Getting autonomous vehicles in the hands of consumers starts small and slowly. In the case of Tesla, it’s about 1 mile-per-hour.
Tesla Model S vehicles have a feature called Summon, launched earlier this year, which lets drivers control their car without being in it—the Tesla can pull into and out of a garage and park itself.
It’s a neat remote driving feature, despite its turtle-like speeds and the requirement that drivers must be within 10 feet of the vehicle. Tesla CEO Elon Musk says Summon will become considerably more advanced, and soon: “In two years you’ll be able to summon your car from across the country,” Musk said when the update launched. “If your car is in New York and you are in Los Angeles, it will find its way to you.”
But according to Consumer Reports, the initial Summon engineering was a bit problematic and posed safety concerns. Since alerting Tesla to the potential issues, the company built a fix to be pushed as a software update this week.
The issue was with the Summon app and key fob that controlled the vehicle. You could either push a forward or reverse button on the fob to tell the Tesla where to go, or use the app to direct it. Consumer Reports found that if you dropped your keys or closed out the app, the Tesla just kept on moving.
Additionally, the Tesla vehicle didn’t recognize small objects in front of it, including a duffel bag and bicycle.

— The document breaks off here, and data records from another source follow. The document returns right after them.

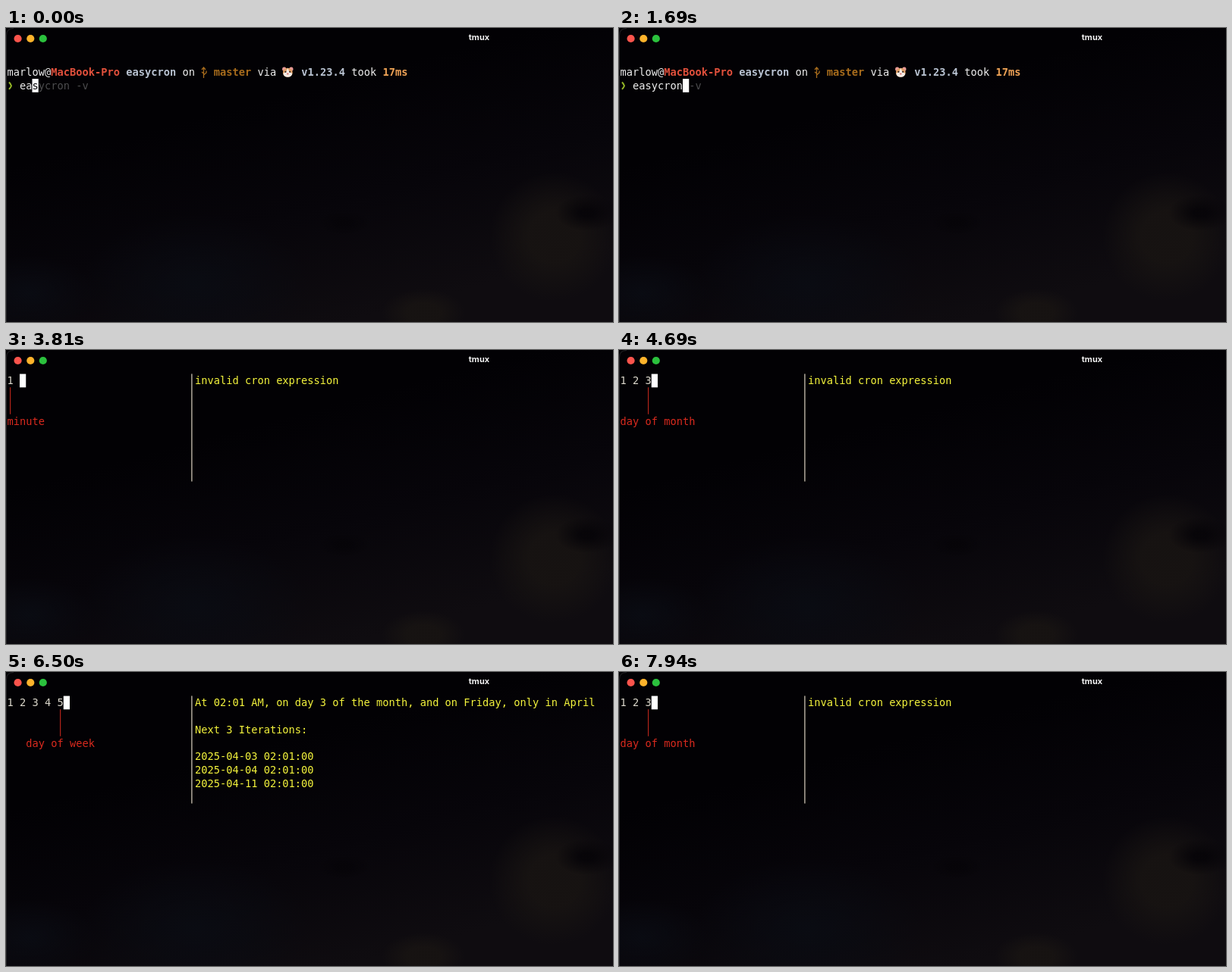
An HTML page that plays this animation: 800x388 px, repeating every 8 s.

```html
<!DOCTYPE html>
<html lang="en">
<head>
<meta charset="utf-8">
<title>tmux</title>
<style>
  html, body { margin: 0; width: 100%; height: 100%; overflow: hidden; background: #020204; }
  svg { display: block; width: 100%; height: 100%; }
  text { white-space: pre; }
  #terminal { font: 13.7px "DejaVu Sans Mono", monospace; }
  .b { font-weight: bold; }
</style>
</head>
<body>
<svg viewBox="0 0 800 388">
  <defs>
    <linearGradient id="base" gradientUnits="userSpaceOnUse" x1="360" y1="90" x2="440" y2="390">
      <stop offset="0" stop-color="#020104"/>
      <stop offset="0.5" stop-color="#07050a"/>
      <stop offset="1" stop-color="#0f0c10"/>
    </linearGradient>
    <radialGradient id="brown">
      <stop offset="0.4" stop-color="#181412" stop-opacity="0.85"/>
      <stop offset="1" stop-color="#181412" stop-opacity="0"/>
    </radialGradient>
    <radialGradient id="blue">
      <stop offset="0" stop-color="#0a0c13" stop-opacity="0.9"/>
      <stop offset="1" stop-color="#0a0c13" stop-opacity="0"/>
    </radialGradient>
    <radialGradient id="dark">
      <stop offset="0.2" stop-color="#060408" stop-opacity="0.9"/>
      <stop offset="1" stop-color="#060408" stop-opacity="0"/>
    </radialGradient>
  </defs>

  <rect width="800" height="388" fill="url(#base)"/>
  <ellipse cx="250" cy="340" rx="150" ry="95" fill="url(#blue)"/>
  <ellipse cx="30" cy="350" rx="90" ry="50" fill="url(#blue)"/>
  <ellipse cx="722" cy="275" rx="85" ry="85" fill="url(#brown)"/>
  <ellipse cx="550" cy="376" rx="55" ry="32" fill="url(#brown)"/>
  <ellipse cx="766" cy="244" rx="42" ry="24" fill="url(#dark)"/>
  <ellipse cx="445" cy="257" rx="34" ry="16" fill="url(#dark)"/>
  <path d="M.5 388V10Q.5 .5 10 .5" fill="none" stroke="#222225"/>

  <circle cx="15.6" cy="14" r="5.1" fill="#fb544c"/>
  <circle cx="32.3" cy="14" r="5.1" fill="#fdb32b"/>
  <circle cx="48.8" cy="14" r="5.1" fill="#2bc13d"/>
  <text x="623.5" y="16" text-anchor="middle" fill="#f2f2f2"
        font-family="Inter, sans-serif" font-size="11" font-weight="700">tmux</text>
  <g id="terminal"></g>
</svg>

<script>
const LOOP = 8000, X0 = 1.5, Y0 = 31.6, CW = 8.25, RH = 17.75;
const YELLOW = '#f4f43c', RED = '#d92a1e', CREAM = '#dcd8cc';
const COMMAND = 'easycron', HINT = 'easycron -v';
const terminal = document.getElementById('terminal');

const shellKeys = [280, 620, 1000, 1230, 1450, 1680];
const OPEN = 2060;
const fieldKeys = [3390, 3690, 3990, 4280, 4570, 4860, 5150, 5440, 5760];
const backKeys = [7090, 7350, 7610, 7870];

// Label and the column it starts in, one per cron field
const fields = [['minute', 0], ['hour', 2], ['day of month', 0], ['month', 6], ['day of week', 3]];

const result = [
  [0, 'At 02:01 AM, on day 3 of the month, and on Friday, only in April'],
  [2, 'Next 3 Iterations:'],
  [4, '2025-04-03 02:01:00'],
  [5, '2025-04-04 02:01:00'],
  [6, '2025-04-11 02:01:00']
];

const colX = col => X0 + col * CW;
const rowY = row => Y0 + row * RH;
const pressed = (keys, t) => keys.filter(k => k <= t).length;

function put(col, row, str, fill, bold = false, dy = 0) {
  return `<text x="${colX(col)}" y="${rowY(row) + 13.8 + dy}" fill="${fill}"${bold ? ' class="b"' : ''}>${str}</text>`;
}

function cursor(col, row, char = '', dy = 0) {
  return `<rect x="${colX(col)}" y="${rowY(row)}" width="${CW}" height="${RH}" fill="#fff"/>` +
    put(col, row, char, '#08080a', false, dy);
}

const branch = `<path d="M260.5 66V52.5M258 55l2.5-3 2.5 3M260.5 62l3.5-3v-2.5M260.5 60l-2.5-2"
  fill="none" stroke="#a86c1c" stroke-width="1.3"/>`;

const hamster = `<g>
  <circle cx="366.7" cy="54.2" r="2.6" fill="#e79a96"/><circle cx="375.9" cy="54.2" r="2.6" fill="#e79a96"/>
  <ellipse cx="371.3" cy="58.8" rx="6.4" ry="6" fill="#e2a267"/>
  <path d="M371.3 53l2 4.5 4 2.5q-.5 4.8-6 4.8t-6-4.8l4-2.5z" fill="#f5ebe4"/>
  <circle cx="368.4" cy="57.8" r="1.1" fill="#30201c"/><circle cx="374.2" cy="57.8" r="1.1" fill="#30201c"/>
  <ellipse cx="371.3" cy="60.5" rx="1.3" ry=".9" fill="#d9706e"/></g>`;

const chevron = '<path d="M4 71.5q2.2 2.3 3 4.7-.8 2.4-3 4.7" fill="none" stroke="#93b526" stroke-width="2"/>';

function shell(typed) {
  const at = typed + 2;
  return put(0, 1, 'marlow@', '#eeeeee') +
    put(7, 1, 'MacBook-Pro', '#e2503c', true) +
    put(19, 1, COMMAND, '#b9c3d2', true) +
    put(28, 1, 'on', '#eeeeee') + branch +
    put(33, 1, 'master', '#a86c1c', true) +
    put(40, 1, 'via', '#eeeeee') + hamster +
    put(47, 1, 'v1.23.4', '#b9c3d2', true) +
    put(55, 1, 'took', '#eeeeee') +
    put(60, 1, '17ms', '#f0a356', true) +
    chevron +
    put(2, 2, HINT.slice(0, typed), '#eeeeee') +
    put(at + 1, 2, HINT.slice(typed + 1), '#4c4c4e') +
    cursor(at, 2, HINT[typed]);
}

function editor(length) {
  const bar = `<path d="M${colX(29.5)} ${rowY(0)}V${rowY(8)}" stroke="#bdb4a6" stroke-width="1.4"/>`;
  if (!length) return bar + put(1, 0, ' * * * *', '#eeeeee', false, 3) + cursor(0, 0, '*', 3);

  const index = (length - 1) >> 1;
  const [label, col] = fields[index];
  const stem = `<path d="M${colX(index * 2 + 0.5)} ${rowY(1)}V${rowY(3)}" stroke="#b3241a" stroke-width="1.2"/>`;
  const output = length === 9 ? result : [[0, 'invalid cron expression']];
  return bar + stem +
    put(0, 0, '1 2 3 4 5'.slice(0, length), CREAM) +
    put(col, 3, label, RED) +
    cursor(length, 0) +
    output.map(([row, line]) => put(30, row, line, YELLOW)).join('');
}

function view(t) {
  return t < OPEN
    ? shell(2 + pressed(shellKeys, t))
    : editor(pressed(fieldKeys, t) - pressed(backKeys, t));
}

let shown = '';
const start = performance.now();
function frame() {
  const next = view((performance.now() - start) % LOOP);
  if (next !== shown) terminal.innerHTML = shown = next;
  requestAnimationFrame(frame);
}
frame();
</script>
</body>
</html>
```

Considering the size of those items, it’s likely the car wouldn’t recognize a small child or a dog in its way, either. (Tesla explains in the Summon dashboard that it’s still in beta and won’t stop for things like bikes.)
Tesla engineers reportedly worked out a solution by nixing the key fob operation and relying solely on the app to move the car automatically. Drivers will have to keep their finger on the phone screen in order to operate it, so if they drop their phone or close out the app, the car stops.
Tesla’s update comes on the heels of a new report that demonstrates how skeptical Americans are of driving or being a passenger in a self-driving car.
Forty-three percent of people surveyed believe driverless cars aren’t safe, and more than half wouldn’t ride in one. Although self-driving cars haven’t been in any terrible accidents and their development has the support of the federal government, people are still wary of welcoming them on the roads.
The slow speed at which Summon is required to operate makes the safety issue Consumer Reports found pretty non-threatening, but identifying these types of concerns early can help engineers design safer cars in the future. If no dead man switch was available before Tesla rolled out a feature that drives fully autonomously at speeds greater than 1 mile per hour, the safety concerns would be much worse.
H/T Consumer Reports | Photo via Consumer Reports